TASK REQUIREMENTS >> Determine the number of lines in the entries below in which the word "body" appears, and reply with that number only.

BEGIN RECORDS SHOWN

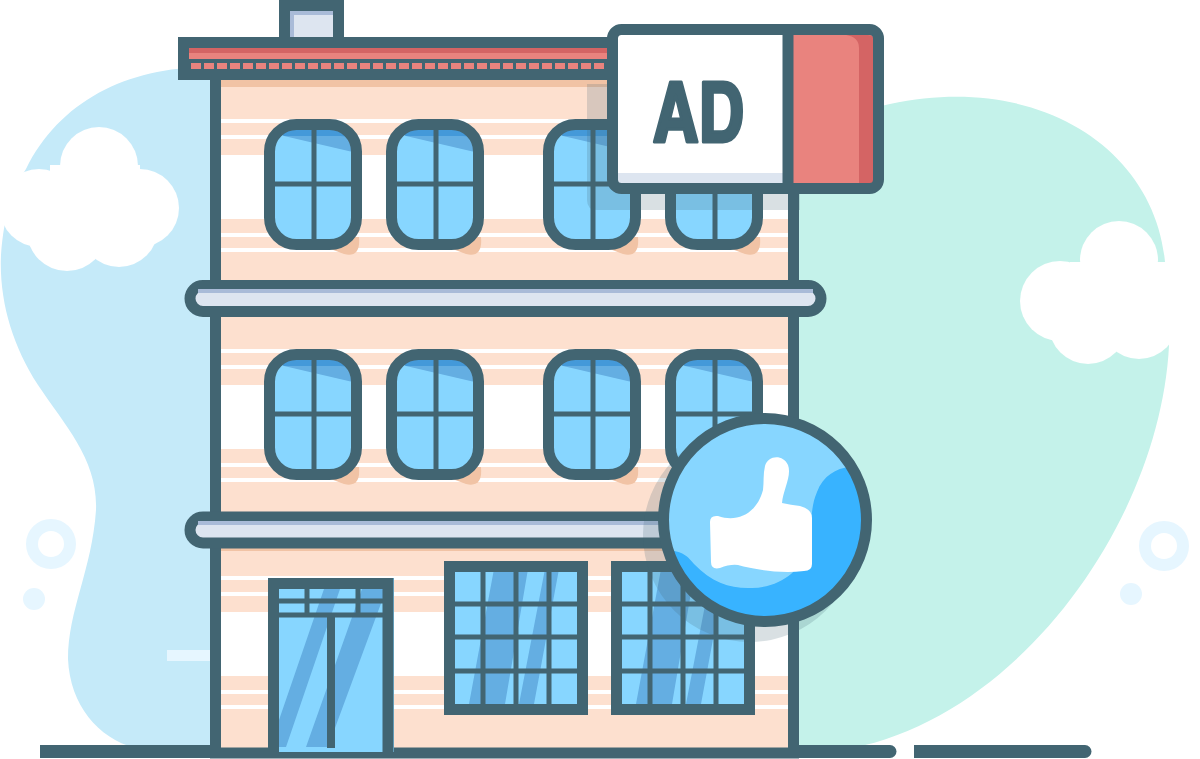
<!DOCTYPE html>
<html lang="en">
<head>
<meta charset="utf-8">
<title>Storefront advertising illustration</title>
<style>
:root {
  --ink: #426572;
  --sky: #c5eaf9;
  --mint: #c4f2ea;
  --bubble: #e6f6ff;
  --wall: #fde0cf;
  --wall-shade: #f1c3a5;
  --ledge: #dde5f0;
  --ledge-shade: #a9bbd8;
  --glass: #87d6ff;
  --glass-shade: #4499d9;
  --glass-mid: #64aee2;
  --red: #e9837e;
  --red-shade: #d46464;
  --blue: #38b3ff;
  --white: #fff;
}
html, body { margin: 0; background: var(--white); overflow: hidden; }
svg.scene { display: block; width: 1200px; height: 759px; }
.outline { stroke: var(--ink); stroke-width: 11; }
.bar { stroke: var(--ink); stroke-width: 5; fill: none; }
.ink { fill: var(--ink); }
.white { fill: var(--white); }
.glass { fill: var(--glass); }
.streak { fill: var(--glass-mid); }
.bubble { fill: var(--bubble); }
.cast { fill: var(--ink); opacity: .2; }
.ad-label {
  font: bold 83px "TeX Gyre Heros Cn", "Liberation Sans", sans-serif;
  fill: var(--ink); stroke: var(--ink); stroke-width: 3; stroke-linejoin: round;
}
</style>
</head>
<body>
<svg class="scene" viewBox="0 0 1200 759" role="img" aria-label="Three-storey shop building with an ad sign and a thumbs-up badge">
  <defs>
    <g id="wall-stripes" class="white">
      <rect x="220" y="119" width="570" height="4"/>
      <rect x="220" y="135" width="570" height="4"/>
      <rect x="220" y="155" width="570" height="64"/>
      <rect x="220" y="233" width="570" height="4"/>
      <rect x="220" y="248" width="570" height="4"/>
    </g>
    <clipPath id="pane-clip"><rect x="5" y="5" width="88" height="121" rx="28"/></clipPath>
    <g id="arched-window">
      <path d="M48 123L80 135Q97 139 95 118H48Z" fill="var(--wall-shade)"/>
      <rect class="glass" x="5" y="5" width="88" height="121" rx="28"/>
      <g clip-path="url(#pane-clip)">
        <path class="streak" d="M5 8H93V34L20 17Z"/>
        <path d="M5 5H93V20Q85 17 76 17H20Z" fill="var(--glass-shade)"/>
      </g>
      <path class="bar" d="M50 6V125M6 65H92"/>
      <rect class="outline" x="5.5" y="5.5" width="87" height="120" rx="27" fill="none"/>
    </g>
    <g id="window-row">
      <use href="#arched-window" x="264"/>
      <use href="#arched-window" x="386"/>
      <use href="#arched-window" x="543"/>
      <use href="#arched-window" x="665"/>
    </g>
    <g id="shop-window">
      <rect class="glass" x="5" y="5" width="134" height="144"/>
      <path class="streak" d="M50 8H84L61 143H25ZM101 8H115L90 143H75Z"/>
      <path class="bar" d="M39 8V146M72 8V146M105 8V146M8 43H136M8 76H136M8 110H136"/>
      <rect class="outline" x="5.5" y="5.5" width="133" height="143" fill="none"/>
    </g>
    <clipPath id="badge-clip"><circle cx="765" cy="520" r="102"/></clipPath>
  </defs>

  <g id="backdrop">
    <path fill="var(--sky)" d="M216 67C130 65 60 100 26 169C12 190 4 215 1 255C-1 300 12 345 38 385C66 427 98 460 96 510C92 570 68 610 68 659C70 705 98 738 135 748H216Z"/>
    <path fill="var(--mint)" d="M794 135C830 120 860 110 890 104C1040 72 1155 150 1165 262L1169 346C1160 520 1020 715 852 748H794Z"/>
    <rect class="bubble" x="167" y="650" width="45" height="11"/>
    <g id="left-cloud" class="white">
      <circle cx="99" cy="166" r="39"/>
      <circle cx="39" cy="208" r="39"/>
      <circle cx="140" cy="208" r="39"/>
      <circle cx="67" cy="231" r="40"/>
      <circle cx="119" cy="228" r="39"/>
      <rect x="50" y="165" width="90" height="70"/>
    </g>
    <g id="right-cloud" class="white">
      <circle cx="1119" cy="260" r="39"/>
      <circle cx="1060" cy="301" r="40"/>
      <circle cx="1161" cy="301" r="39"/>
      <circle cx="1088" cy="325" r="39"/>
      <circle cx="1139" cy="320" r="39"/>
      <rect x="1070" y="262" width="110" height="65"/>
    </g>
    <g id="bubbles">
      <g fill="none" stroke="var(--bubble)" stroke-width="12">
        <circle cx="51" cy="544" r="19"/>
        <circle cx="1164" cy="546" r="19"/>
      </g>
      <circle class="bubble" cx="34" cy="599" r="11"/>
      <circle class="bubble" cx="1131" cy="594" r="11"/>
    </g>
  </g>

  <g id="ground" class="ink">
    <path d="M40 745H890A6 6 0 0 1 890 758H40Z"/>
    <path d="M914 745H1085A6 6 0 0 1 1085 758H914Z"/>
  </g>

  <g id="building">
    <rect x="216" y="70" width="578" height="682" fill="var(--wall)"/>
    <use href="#wall-stripes"/>
    <use href="#wall-stripes" y="230"/>
    <use href="#wall-stripes" y="457"/>
    <g fill="var(--wall-shade)">
      <rect x="220" y="78" width="570" height="9"/>
      <rect x="220" y="545" width="570" height="6"/>
    </g>
    <rect class="outline" x="215.5" y="72" width="578" height="681" fill="none"/>
    <use href="#window-row" y="119"/>
    <use href="#window-row" y="349"/>

    <g id="chimney">
      <rect class="outline" x="284.5" y="5.5" width="54" height="40" fill="var(--ledge)"/>
      <path d="M290 11H333V15H294V38H290Z" fill="var(--ledge-shade)"/>
    </g>
    <g id="cornice">
      <rect class="outline" x="183.5" y="42.5" width="618" height="32" fill="var(--red)"/>
      <rect x="189" y="48" width="607" height="5" fill="var(--red-shade)"/>
      <rect class="ink" x="189" y="59" width="607" height="4"/>
      <path d="M189 66H610" fill="none" stroke="var(--ink)" stroke-width="6" stroke-dasharray="3 10" stroke-dashoffset="-25"/>
    </g>
    <g id="ledges">
      <rect class="outline" x="190" y="285.5" width="631" height="26" rx="13" fill="var(--ledge)"/>
      <path d="M198 291H813" stroke="var(--ledge-shade)" stroke-width="4"/>
      <rect class="outline" x="190" y="517" width="631" height="26" rx="13" fill="var(--ledge)"/>
      <path d="M198 523H813" stroke="var(--ledge-shade)" stroke-width="4"/>
    </g>
    <g id="entrance">
      <rect class="glass" x="268" y="578" width="126" height="174"/>
      <path class="streak" d="M324 589H340L286 747H279V720ZM362 589H383V598L328 747H306Z"/>
      <path class="bar" d="M279 601H383M279 615H383M307 589V615M358 589V615"/>
      <path d="M331 615V748" stroke="var(--ink)" stroke-width="8"/>
      <path class="outline" d="M273.500 753V583.500H388V753" fill="none"/>
    </g>
    <use href="#shop-window" x="444" y="561"/>
    <use href="#shop-window" x="611" y="561"/>
  </g>

  <g id="ad-sign">
    <path class="cast" d="M587 84H620V180H800V210H597Q587 210 587 200Z"/>
    <rect class="white" x="612" y="29" width="267" height="160" rx="9"/>
    <path d="M617 173H784V184H623Q617 184 617 178Z" fill="var(--ledge)"/>
    <path d="M788 30H872Q878 30 878 36V182Q878 188 872 188H788Z" fill="var(--red)"/>
    <path d="M846 35H868Q874 35 874 41V178Q874 184 868 184H859V48Q859 37 846 35Z" fill="var(--red-shade)"/>
    <path class="outline" d="M788 30V188"/>
    <rect class="outline" x="612.5" y="29.500" width="266" height="159" rx="9" fill="none"/>
    <text class="ad-label" x="653" y="142" textLength="91" lengthAdjust="spacingAndGlyphs">AD</text>
  </g>

  <g id="like-badge">
    <circle class="cast" cx="750" cy="535" r="107"/>
    <circle class="glass" cx="765" cy="520" r="102"/>
    <g clip-path="url(#badge-clip)" fill="var(--blue)">
      <path d="M660 550C680 550 686 554 694 564C712 583 732 589 752 588C782 587 800 570 806 552C813 530 809 510 817 492C823 476 836 468 850 467H880V635H660Z"/>
    </g>
    <path class="white" d="M710 522Q710 515 718 516C738 523 757 513 763 490C764 482 763 474 765 466C768 455 783 454 788 465C792 476 783 490 782 503Q791 505 800 506Q812 509 812 518V564Q812 571 804 571C778 574 753 569 738 565Q730 564 720 568Q711 570 711 562Z"/>
    <circle class="outline" cx="765" cy="520" r="101.500" fill="none"/>
  </g>
</svg>
</body>
</html>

END RECORDS SHOWN

WRITTEN RESPONSE >> 3